Studies like the one conducted by University of Iowa researchers in 2017 are hoping to break down those barriers. The team looked at a small group of adults diagnosed with misophonia and asked them to rate the unpleasantness of a variety of different sounds that were divided into groups labeled neutral, negative or unique to misophonia sufferers. Their responses were compared with those from a control group of individuals without the disorder. The results, published in Current Biology, showed that people with misophonia experienced unusual brain activity in regions that are responsible for processing emotions. Both groups rated the neutral and negative sounds pretty much the same, but those with misophonia found the unique sounds “highly disturbing.” These included classic triggers such as chewing and breathing. In addition to an intense emotional response, misophonia sufferers also exhibited physical signs of stress when listening to the trigger sounds.
The mechanics behind misophonia are still somewhat a mystery.
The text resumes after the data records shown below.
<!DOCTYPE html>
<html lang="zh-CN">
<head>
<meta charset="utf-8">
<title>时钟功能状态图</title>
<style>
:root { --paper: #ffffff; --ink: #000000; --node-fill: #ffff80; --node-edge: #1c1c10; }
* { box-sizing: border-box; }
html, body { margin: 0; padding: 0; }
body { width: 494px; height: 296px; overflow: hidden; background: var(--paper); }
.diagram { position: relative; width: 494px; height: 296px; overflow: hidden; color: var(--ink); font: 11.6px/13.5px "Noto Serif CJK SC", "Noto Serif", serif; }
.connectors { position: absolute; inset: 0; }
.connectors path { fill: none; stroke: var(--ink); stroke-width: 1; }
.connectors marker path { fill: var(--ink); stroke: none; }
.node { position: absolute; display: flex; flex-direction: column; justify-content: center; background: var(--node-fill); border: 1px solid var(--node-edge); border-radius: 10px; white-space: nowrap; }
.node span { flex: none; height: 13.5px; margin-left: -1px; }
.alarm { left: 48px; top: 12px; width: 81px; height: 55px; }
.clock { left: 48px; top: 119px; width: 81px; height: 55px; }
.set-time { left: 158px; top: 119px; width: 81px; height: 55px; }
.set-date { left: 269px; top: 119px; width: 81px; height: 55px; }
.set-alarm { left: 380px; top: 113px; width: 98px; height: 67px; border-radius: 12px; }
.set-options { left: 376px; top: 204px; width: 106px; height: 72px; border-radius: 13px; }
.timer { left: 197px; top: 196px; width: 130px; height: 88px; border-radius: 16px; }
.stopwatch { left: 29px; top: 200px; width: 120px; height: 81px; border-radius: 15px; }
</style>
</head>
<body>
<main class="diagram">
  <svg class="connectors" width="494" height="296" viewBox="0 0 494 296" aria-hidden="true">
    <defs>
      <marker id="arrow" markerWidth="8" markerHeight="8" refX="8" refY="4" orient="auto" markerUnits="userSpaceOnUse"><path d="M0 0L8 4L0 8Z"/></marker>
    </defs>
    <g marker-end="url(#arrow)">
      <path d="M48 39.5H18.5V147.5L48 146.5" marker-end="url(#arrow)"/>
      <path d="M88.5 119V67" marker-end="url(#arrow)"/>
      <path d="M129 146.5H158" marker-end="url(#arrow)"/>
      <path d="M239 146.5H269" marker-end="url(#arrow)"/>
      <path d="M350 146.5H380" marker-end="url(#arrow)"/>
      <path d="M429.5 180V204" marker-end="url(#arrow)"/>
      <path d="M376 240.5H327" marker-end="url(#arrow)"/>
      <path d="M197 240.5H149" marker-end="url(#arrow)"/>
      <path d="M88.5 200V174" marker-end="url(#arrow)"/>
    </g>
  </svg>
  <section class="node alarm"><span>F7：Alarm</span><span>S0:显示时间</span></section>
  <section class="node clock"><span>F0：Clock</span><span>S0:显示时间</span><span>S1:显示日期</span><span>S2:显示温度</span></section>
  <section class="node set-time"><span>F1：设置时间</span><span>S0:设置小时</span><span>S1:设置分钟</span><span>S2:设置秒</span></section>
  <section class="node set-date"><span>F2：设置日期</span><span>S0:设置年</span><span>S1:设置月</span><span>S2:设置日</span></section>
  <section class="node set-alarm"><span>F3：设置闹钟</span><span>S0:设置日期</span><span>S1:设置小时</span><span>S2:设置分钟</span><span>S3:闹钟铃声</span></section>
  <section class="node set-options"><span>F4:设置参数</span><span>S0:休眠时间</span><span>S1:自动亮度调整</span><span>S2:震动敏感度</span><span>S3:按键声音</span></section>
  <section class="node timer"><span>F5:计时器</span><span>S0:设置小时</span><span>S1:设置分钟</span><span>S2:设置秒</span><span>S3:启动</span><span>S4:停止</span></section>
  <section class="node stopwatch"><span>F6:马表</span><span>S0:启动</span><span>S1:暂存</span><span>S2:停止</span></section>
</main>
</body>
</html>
Experts theorize the intense response is a survival mechanism created by the brain in response to what it perceives to be a threat.
There is no cure for misophonia, but those who experience it are often able to control their reactions better through a combination of sound therapy, breathing exercises and counseling. If you are exhibiting signs of misophonia, make an appointment with a Chelmsford audiologist to learn about options.